§ About this task
Take each line of the entries below that contains "hidden" and copy it.

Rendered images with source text
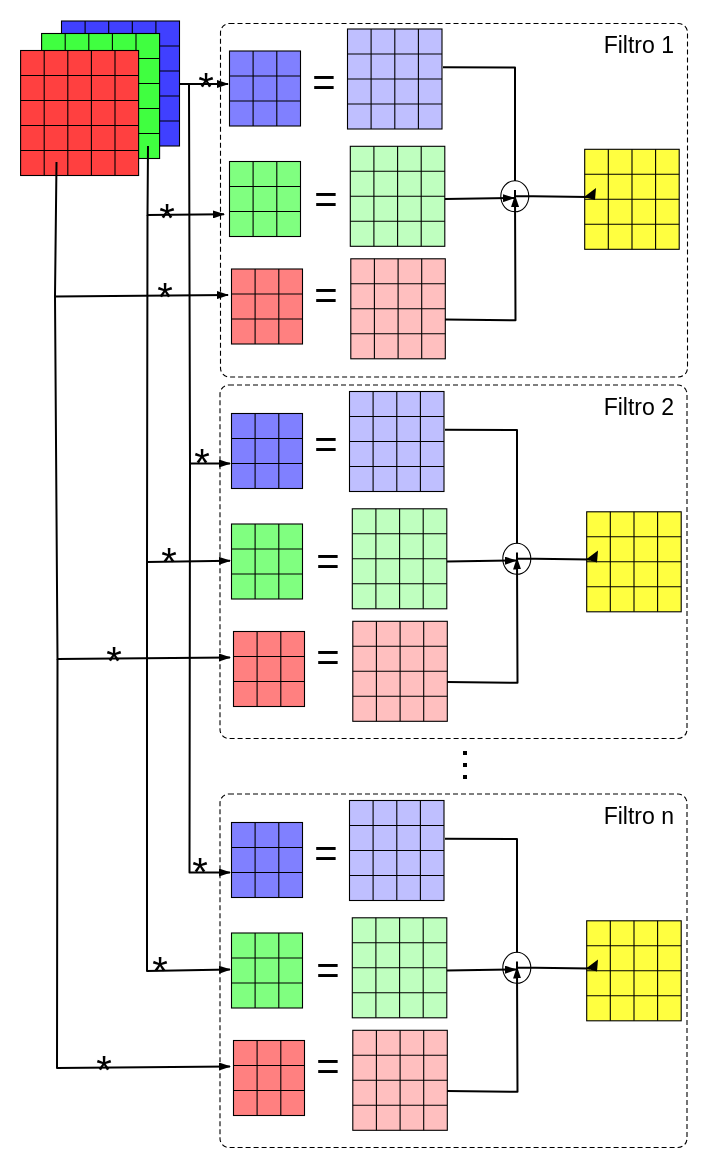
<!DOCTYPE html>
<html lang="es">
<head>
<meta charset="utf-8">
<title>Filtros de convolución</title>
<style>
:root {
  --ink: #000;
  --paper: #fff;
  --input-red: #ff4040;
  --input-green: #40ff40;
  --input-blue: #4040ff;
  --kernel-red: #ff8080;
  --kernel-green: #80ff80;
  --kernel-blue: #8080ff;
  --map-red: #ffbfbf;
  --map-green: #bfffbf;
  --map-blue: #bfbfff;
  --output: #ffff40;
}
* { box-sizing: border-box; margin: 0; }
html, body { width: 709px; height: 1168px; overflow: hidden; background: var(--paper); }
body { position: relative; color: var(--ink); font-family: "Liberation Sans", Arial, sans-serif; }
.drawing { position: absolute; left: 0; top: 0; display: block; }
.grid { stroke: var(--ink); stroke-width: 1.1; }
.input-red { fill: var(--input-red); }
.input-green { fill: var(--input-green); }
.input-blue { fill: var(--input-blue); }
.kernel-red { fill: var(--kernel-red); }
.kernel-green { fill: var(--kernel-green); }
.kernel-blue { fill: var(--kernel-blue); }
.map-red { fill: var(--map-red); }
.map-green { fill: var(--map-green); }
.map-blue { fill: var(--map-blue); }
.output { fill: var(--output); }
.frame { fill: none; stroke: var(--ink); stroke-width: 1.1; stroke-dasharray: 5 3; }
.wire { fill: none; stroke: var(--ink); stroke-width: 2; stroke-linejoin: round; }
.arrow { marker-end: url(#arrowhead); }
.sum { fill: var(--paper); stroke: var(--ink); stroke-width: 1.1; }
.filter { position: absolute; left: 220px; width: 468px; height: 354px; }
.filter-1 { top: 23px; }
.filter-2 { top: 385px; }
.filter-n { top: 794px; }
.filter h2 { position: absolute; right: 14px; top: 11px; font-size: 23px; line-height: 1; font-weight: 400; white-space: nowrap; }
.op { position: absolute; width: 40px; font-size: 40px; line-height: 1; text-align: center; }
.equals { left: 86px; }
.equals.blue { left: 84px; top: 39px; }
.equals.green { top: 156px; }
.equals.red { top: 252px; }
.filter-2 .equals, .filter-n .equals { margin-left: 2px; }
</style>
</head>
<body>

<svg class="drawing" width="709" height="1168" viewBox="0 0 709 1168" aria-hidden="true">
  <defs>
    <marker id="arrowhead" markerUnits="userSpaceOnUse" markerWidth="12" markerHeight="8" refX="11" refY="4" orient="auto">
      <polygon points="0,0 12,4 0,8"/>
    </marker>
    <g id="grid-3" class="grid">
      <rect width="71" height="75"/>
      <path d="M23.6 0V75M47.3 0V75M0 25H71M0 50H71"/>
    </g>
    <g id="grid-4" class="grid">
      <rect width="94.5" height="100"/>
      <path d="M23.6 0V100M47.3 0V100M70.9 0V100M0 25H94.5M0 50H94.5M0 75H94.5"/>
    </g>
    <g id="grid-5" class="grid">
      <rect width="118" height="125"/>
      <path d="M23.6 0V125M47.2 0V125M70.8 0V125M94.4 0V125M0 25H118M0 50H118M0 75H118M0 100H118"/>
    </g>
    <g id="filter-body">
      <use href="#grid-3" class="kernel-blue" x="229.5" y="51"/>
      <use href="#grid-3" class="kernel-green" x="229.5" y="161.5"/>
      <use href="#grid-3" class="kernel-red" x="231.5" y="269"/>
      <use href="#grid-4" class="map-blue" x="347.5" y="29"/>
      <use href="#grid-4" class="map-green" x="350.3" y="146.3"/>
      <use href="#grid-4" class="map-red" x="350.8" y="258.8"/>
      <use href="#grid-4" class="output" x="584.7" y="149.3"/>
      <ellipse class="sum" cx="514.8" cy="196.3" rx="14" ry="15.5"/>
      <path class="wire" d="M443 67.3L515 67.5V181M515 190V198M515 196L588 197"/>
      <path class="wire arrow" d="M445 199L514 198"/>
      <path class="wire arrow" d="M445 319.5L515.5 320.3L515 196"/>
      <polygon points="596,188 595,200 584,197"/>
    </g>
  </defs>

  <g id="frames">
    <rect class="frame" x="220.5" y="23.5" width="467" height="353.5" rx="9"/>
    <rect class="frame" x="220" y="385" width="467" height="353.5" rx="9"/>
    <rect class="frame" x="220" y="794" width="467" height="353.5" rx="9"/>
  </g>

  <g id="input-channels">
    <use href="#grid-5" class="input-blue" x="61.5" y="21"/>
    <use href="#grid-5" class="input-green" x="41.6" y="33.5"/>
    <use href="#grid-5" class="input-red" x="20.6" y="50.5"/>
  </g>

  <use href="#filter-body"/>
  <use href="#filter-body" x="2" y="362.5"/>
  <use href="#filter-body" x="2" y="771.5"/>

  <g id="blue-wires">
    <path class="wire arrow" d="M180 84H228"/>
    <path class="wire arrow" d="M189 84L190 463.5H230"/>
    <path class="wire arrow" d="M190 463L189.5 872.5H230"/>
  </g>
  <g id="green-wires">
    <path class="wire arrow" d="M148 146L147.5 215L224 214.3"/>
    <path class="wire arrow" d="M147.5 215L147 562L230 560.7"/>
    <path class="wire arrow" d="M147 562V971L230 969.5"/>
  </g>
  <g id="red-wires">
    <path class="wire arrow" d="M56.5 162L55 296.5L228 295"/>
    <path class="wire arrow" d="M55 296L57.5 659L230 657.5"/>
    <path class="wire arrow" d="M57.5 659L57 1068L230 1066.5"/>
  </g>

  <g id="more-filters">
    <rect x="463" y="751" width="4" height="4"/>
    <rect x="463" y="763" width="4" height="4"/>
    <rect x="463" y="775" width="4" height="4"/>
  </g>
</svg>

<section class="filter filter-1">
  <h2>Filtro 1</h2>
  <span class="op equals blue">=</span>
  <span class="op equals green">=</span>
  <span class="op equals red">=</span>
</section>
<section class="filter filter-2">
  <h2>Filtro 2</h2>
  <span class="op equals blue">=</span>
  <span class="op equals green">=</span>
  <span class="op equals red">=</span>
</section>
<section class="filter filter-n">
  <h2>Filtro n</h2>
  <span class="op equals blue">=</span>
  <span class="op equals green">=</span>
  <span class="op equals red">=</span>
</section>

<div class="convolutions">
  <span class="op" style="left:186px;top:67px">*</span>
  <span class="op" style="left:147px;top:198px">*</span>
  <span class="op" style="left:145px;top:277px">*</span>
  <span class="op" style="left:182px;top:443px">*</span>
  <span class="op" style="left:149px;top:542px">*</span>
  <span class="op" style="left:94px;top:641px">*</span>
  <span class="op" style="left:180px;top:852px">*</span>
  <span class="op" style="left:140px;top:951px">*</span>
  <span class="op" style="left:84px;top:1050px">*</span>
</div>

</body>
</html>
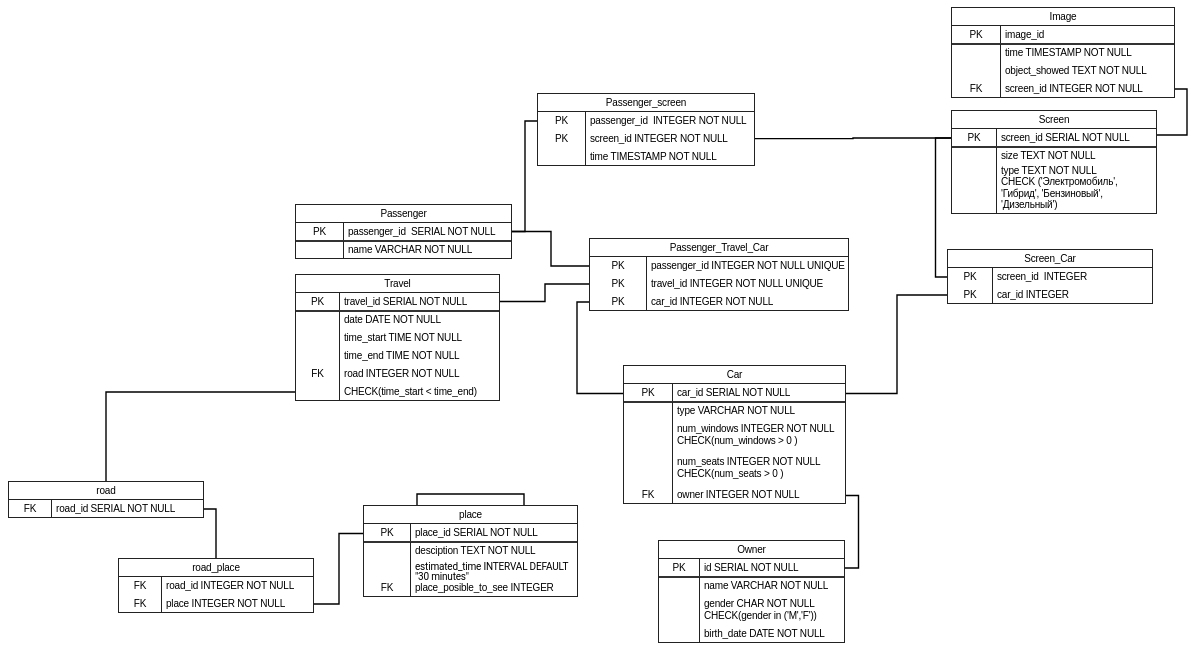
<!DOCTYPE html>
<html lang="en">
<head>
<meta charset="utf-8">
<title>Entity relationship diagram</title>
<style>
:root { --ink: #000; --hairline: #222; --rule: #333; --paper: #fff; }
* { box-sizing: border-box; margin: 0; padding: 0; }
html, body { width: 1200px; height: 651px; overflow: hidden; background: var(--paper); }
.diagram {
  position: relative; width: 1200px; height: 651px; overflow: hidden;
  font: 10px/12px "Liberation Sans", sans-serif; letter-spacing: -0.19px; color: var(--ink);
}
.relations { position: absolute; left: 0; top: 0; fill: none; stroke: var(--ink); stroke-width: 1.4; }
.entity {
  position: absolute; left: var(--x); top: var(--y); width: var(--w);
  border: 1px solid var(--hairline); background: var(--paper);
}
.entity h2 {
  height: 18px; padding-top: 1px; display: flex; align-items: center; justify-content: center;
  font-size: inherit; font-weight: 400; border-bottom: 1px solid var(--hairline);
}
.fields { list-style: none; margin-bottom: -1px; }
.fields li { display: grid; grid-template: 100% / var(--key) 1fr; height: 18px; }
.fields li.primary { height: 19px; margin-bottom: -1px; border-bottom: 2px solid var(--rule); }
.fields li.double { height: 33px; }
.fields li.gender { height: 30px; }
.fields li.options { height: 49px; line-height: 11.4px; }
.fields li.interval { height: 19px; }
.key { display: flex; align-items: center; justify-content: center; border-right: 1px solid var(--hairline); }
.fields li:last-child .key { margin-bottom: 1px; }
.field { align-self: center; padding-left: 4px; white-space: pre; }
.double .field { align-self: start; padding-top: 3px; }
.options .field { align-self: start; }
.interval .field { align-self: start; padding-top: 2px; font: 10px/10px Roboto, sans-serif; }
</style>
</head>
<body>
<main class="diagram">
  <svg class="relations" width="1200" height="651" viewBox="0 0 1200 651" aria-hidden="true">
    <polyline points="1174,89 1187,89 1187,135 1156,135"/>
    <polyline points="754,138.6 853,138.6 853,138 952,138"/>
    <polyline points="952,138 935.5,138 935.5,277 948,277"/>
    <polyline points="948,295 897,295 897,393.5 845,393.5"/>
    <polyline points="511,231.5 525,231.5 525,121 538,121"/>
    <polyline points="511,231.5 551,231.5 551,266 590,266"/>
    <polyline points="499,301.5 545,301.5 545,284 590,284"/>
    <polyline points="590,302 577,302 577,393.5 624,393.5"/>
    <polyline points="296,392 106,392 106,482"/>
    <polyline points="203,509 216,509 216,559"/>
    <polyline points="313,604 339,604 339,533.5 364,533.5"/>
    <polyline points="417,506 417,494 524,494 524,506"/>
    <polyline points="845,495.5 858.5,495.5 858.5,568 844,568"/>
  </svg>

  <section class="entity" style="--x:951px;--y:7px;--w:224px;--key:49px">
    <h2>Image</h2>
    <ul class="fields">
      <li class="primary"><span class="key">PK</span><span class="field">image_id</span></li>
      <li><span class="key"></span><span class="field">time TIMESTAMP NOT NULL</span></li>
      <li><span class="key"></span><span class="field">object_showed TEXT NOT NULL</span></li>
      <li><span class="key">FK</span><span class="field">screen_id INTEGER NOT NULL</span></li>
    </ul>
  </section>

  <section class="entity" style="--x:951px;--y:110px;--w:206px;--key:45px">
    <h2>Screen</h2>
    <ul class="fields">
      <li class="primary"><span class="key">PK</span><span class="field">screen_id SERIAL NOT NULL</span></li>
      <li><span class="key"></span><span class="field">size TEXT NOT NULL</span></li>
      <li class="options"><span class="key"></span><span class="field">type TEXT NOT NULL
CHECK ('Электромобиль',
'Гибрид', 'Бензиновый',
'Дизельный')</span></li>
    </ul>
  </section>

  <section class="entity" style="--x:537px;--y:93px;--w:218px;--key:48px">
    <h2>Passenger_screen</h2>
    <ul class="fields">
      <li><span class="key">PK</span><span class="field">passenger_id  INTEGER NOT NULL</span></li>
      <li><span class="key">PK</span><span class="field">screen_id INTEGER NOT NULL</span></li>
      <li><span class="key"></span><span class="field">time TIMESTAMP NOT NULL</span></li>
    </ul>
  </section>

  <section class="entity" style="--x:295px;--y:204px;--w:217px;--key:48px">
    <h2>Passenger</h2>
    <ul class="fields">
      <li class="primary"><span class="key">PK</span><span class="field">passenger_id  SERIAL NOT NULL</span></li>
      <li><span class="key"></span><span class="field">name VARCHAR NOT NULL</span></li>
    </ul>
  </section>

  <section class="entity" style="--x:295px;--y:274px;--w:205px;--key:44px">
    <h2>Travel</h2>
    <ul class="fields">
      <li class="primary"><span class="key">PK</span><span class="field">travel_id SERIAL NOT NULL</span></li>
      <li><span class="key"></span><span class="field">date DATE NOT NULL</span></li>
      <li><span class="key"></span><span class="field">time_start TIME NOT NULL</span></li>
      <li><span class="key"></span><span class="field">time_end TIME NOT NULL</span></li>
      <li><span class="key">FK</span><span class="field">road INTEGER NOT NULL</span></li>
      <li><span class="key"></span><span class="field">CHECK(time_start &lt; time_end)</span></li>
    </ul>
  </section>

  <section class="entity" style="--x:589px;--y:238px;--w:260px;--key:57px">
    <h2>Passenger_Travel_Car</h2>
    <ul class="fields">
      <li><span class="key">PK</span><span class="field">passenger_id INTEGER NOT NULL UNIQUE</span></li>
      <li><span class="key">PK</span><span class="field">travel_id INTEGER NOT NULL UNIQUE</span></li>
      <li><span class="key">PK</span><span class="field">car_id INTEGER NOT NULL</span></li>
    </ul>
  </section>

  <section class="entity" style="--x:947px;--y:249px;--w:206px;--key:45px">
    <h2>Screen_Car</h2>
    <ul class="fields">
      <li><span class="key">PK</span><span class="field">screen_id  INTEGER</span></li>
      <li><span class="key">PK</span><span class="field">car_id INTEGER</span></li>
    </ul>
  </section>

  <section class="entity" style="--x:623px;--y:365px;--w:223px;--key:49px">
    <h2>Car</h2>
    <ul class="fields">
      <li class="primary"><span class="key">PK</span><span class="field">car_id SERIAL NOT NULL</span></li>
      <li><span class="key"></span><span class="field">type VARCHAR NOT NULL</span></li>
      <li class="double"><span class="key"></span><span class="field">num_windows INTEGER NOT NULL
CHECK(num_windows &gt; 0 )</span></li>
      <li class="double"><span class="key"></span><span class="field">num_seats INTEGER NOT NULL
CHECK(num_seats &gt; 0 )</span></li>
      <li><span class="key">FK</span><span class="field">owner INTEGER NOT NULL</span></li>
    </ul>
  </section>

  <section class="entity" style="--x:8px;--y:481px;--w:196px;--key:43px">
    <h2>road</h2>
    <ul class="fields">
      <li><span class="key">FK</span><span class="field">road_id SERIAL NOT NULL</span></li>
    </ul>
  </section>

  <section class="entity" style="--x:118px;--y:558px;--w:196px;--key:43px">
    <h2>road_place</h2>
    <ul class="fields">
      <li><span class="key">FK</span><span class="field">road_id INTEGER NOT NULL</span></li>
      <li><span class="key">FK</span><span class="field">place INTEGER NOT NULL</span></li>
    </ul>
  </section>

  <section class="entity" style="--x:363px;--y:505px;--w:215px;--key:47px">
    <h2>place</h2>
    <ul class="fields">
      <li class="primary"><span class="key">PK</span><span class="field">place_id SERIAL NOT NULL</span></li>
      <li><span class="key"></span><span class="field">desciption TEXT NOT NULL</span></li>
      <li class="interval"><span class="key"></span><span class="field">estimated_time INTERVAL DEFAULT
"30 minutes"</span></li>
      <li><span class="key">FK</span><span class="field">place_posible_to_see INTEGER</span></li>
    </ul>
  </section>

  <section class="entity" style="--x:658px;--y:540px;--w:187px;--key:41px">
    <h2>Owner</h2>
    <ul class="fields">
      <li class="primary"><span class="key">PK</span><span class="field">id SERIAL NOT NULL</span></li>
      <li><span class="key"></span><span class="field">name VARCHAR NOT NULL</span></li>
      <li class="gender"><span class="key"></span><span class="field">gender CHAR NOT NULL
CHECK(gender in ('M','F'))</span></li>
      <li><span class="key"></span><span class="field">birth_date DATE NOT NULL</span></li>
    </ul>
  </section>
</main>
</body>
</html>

§ Written solution
html, body { width: 709px; height: 1168px; overflow: hidden; background: var(--paper); }
<svg class="drawing" width="709" height="1168" viewBox="0 0 709 1168" aria-hidden="true">
html, body { width: 1200px; height: 651px; overflow: hidden; background: var(--paper); }
  position: relative; width: 1200px; height: 651px; overflow: hidden;
  <svg class="relations" width="1200" height="651" viewBox="0 0 1200 651" aria-hidden="true">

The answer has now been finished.